■ **REQUIREMENT**: Return the run of lines below that opens with the line containing "flex; flex-direction: column;" and closes with the line containing "var(--teal-3); height: 57px;", keeping each one exact.

■ **GIVEN ENTRIES**:
____________

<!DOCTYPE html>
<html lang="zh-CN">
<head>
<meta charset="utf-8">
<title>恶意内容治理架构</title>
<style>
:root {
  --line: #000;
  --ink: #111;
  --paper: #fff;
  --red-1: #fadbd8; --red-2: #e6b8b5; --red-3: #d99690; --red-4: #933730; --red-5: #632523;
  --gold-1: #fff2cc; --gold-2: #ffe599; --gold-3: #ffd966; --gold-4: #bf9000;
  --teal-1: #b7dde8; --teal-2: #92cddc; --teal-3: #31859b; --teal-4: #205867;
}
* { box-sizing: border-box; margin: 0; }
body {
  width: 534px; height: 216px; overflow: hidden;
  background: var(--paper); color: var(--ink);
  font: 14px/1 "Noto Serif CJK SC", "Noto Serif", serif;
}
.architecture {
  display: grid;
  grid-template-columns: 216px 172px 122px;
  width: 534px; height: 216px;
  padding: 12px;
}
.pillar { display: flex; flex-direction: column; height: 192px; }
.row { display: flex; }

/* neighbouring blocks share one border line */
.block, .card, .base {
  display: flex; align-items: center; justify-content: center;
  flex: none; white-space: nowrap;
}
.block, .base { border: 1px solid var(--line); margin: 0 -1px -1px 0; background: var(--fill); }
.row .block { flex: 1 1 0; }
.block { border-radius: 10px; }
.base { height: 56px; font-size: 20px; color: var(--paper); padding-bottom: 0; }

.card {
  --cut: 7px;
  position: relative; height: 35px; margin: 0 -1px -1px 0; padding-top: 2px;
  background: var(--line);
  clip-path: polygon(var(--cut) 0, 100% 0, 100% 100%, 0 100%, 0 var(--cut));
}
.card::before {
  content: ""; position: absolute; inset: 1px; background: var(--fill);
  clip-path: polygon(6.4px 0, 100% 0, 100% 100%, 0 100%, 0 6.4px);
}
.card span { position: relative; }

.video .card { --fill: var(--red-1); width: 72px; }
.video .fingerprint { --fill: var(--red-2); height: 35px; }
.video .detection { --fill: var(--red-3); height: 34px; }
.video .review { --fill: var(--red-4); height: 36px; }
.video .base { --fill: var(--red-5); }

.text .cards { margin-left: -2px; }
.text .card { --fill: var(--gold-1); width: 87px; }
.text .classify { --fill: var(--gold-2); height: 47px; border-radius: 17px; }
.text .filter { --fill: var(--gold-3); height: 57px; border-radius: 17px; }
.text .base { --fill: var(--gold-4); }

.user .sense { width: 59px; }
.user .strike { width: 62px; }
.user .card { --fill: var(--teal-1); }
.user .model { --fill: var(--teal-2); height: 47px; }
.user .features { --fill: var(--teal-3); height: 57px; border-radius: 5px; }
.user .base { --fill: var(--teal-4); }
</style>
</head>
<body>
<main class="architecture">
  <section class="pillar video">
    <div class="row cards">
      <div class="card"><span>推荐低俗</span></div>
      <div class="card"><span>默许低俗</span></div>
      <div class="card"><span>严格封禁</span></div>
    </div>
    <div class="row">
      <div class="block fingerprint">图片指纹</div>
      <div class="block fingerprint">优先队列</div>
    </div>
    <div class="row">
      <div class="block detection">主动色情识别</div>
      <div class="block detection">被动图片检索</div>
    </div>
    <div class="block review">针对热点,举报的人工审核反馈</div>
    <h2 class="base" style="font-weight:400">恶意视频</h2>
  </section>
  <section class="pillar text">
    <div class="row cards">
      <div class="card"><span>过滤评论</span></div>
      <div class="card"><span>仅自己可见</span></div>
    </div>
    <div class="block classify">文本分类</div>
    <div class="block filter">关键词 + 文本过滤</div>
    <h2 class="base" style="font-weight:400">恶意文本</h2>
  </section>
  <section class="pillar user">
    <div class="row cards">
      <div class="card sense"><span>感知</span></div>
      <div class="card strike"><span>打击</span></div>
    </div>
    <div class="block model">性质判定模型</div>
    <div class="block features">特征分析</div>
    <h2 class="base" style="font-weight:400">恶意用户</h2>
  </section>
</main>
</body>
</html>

____________

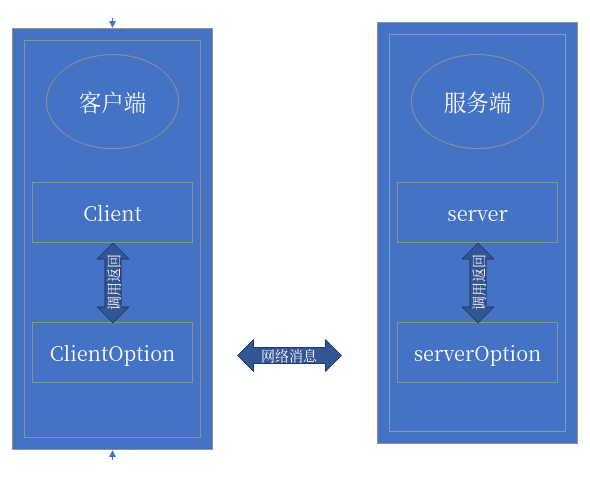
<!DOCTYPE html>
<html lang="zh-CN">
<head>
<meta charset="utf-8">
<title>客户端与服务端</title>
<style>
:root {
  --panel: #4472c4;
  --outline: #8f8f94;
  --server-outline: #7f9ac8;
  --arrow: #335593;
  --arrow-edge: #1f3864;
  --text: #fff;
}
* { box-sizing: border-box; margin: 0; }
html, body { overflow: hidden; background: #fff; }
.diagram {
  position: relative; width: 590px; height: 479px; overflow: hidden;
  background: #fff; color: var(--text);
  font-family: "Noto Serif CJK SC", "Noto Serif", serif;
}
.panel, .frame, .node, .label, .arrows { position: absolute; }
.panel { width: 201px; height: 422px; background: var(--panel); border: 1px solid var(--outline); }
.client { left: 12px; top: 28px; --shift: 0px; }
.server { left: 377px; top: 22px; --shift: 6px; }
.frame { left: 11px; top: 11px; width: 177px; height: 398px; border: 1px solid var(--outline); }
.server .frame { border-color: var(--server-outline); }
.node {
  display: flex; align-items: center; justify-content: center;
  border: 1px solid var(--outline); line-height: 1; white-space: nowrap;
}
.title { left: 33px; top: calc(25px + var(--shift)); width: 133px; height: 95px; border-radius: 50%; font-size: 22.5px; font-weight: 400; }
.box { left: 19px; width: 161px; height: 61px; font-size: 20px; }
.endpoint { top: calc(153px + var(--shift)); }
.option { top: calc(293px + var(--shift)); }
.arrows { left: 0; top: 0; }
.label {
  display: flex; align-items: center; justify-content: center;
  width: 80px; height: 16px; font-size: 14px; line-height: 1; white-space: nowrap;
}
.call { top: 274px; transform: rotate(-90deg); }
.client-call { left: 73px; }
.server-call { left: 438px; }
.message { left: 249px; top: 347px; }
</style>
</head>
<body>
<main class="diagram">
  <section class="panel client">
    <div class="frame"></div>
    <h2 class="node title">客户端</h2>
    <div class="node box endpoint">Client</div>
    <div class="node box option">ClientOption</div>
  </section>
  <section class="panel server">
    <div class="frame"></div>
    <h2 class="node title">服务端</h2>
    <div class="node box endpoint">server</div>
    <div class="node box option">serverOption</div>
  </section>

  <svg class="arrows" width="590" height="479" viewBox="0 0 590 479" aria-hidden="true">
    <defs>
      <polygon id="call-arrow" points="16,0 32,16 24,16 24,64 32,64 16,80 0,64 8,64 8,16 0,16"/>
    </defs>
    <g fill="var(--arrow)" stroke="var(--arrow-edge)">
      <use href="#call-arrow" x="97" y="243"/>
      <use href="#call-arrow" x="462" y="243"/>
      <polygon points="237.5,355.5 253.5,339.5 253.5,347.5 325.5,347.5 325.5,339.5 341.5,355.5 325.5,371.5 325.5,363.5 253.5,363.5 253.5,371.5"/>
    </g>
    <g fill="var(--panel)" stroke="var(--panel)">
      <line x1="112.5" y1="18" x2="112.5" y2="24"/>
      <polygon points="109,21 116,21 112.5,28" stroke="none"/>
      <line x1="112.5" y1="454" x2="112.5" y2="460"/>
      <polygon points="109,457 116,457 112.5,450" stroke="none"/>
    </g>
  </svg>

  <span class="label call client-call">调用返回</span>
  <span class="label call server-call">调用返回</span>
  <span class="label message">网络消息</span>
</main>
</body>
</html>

____________

■ **ANSWER TO THIS EXERCISE**:
.pillar { display: flex; flex-direction: column; height: 192px; }
.row { display: flex; }

/* neighbouring blocks share one border line */
.block, .card, .base {
  display: flex; align-items: center; justify-content: center;
  flex: none; white-space: nowrap;
}
.block, .base { border: 1px solid var(--line); margin: 0 -1px -1px 0; background: var(--fill); }
.row .block { flex: 1 1 0; }
.block { border-radius: 10px; }
.base { height: 56px; font-size: 20px; color: var(--paper); padding-bottom: 0; }

.card {
  --cut: 7px;
  position: relative; height: 35px; margin: 0 -1px -1px 0; padding-top: 2px;
  background: var(--line);
  clip-path: polygon(var(--cut) 0, 100% 0, 100% 100%, 0 100%, 0 var(--cut));
}
.card::before {
  content: ""; position: absolute; inset: 1px; background: var(--fill);
  clip-path: polygon(6.4px 0, 100% 0, 100% 100%, 0 100%, 0 6.4px);
}
.card span { position: relative; }

.video .card { --fill: var(--red-1); width: 72px; }
.video .fingerprint { --fill: var(--red-2); height: 35px; }
.video .detection { --fill: var(--red-3); height: 34px; }
.video .review { --fill: var(--red-4); height: 36px; }
.video .base { --fill: var(--red-5); }

.text .cards { margin-left: -2px; }
.text .card { --fill: var(--gold-1); width: 87px; }
.text .classify { --fill: var(--gold-2); height: 47px; border-radius: 17px; }
.text .filter { --fill: var(--gold-3); height: 57px; border-radius: 17px; }
.text .base { --fill: var(--gold-4); }

.user .sense { width: 59px; }
.user .strike { width: 62px; }
.user .card { --fill: var(--teal-1); }
.user .model { --fill: var(--teal-2); height: 47px; }
.user .features { --fill: var(--teal-3); height: 57px; border-radius: 5px; }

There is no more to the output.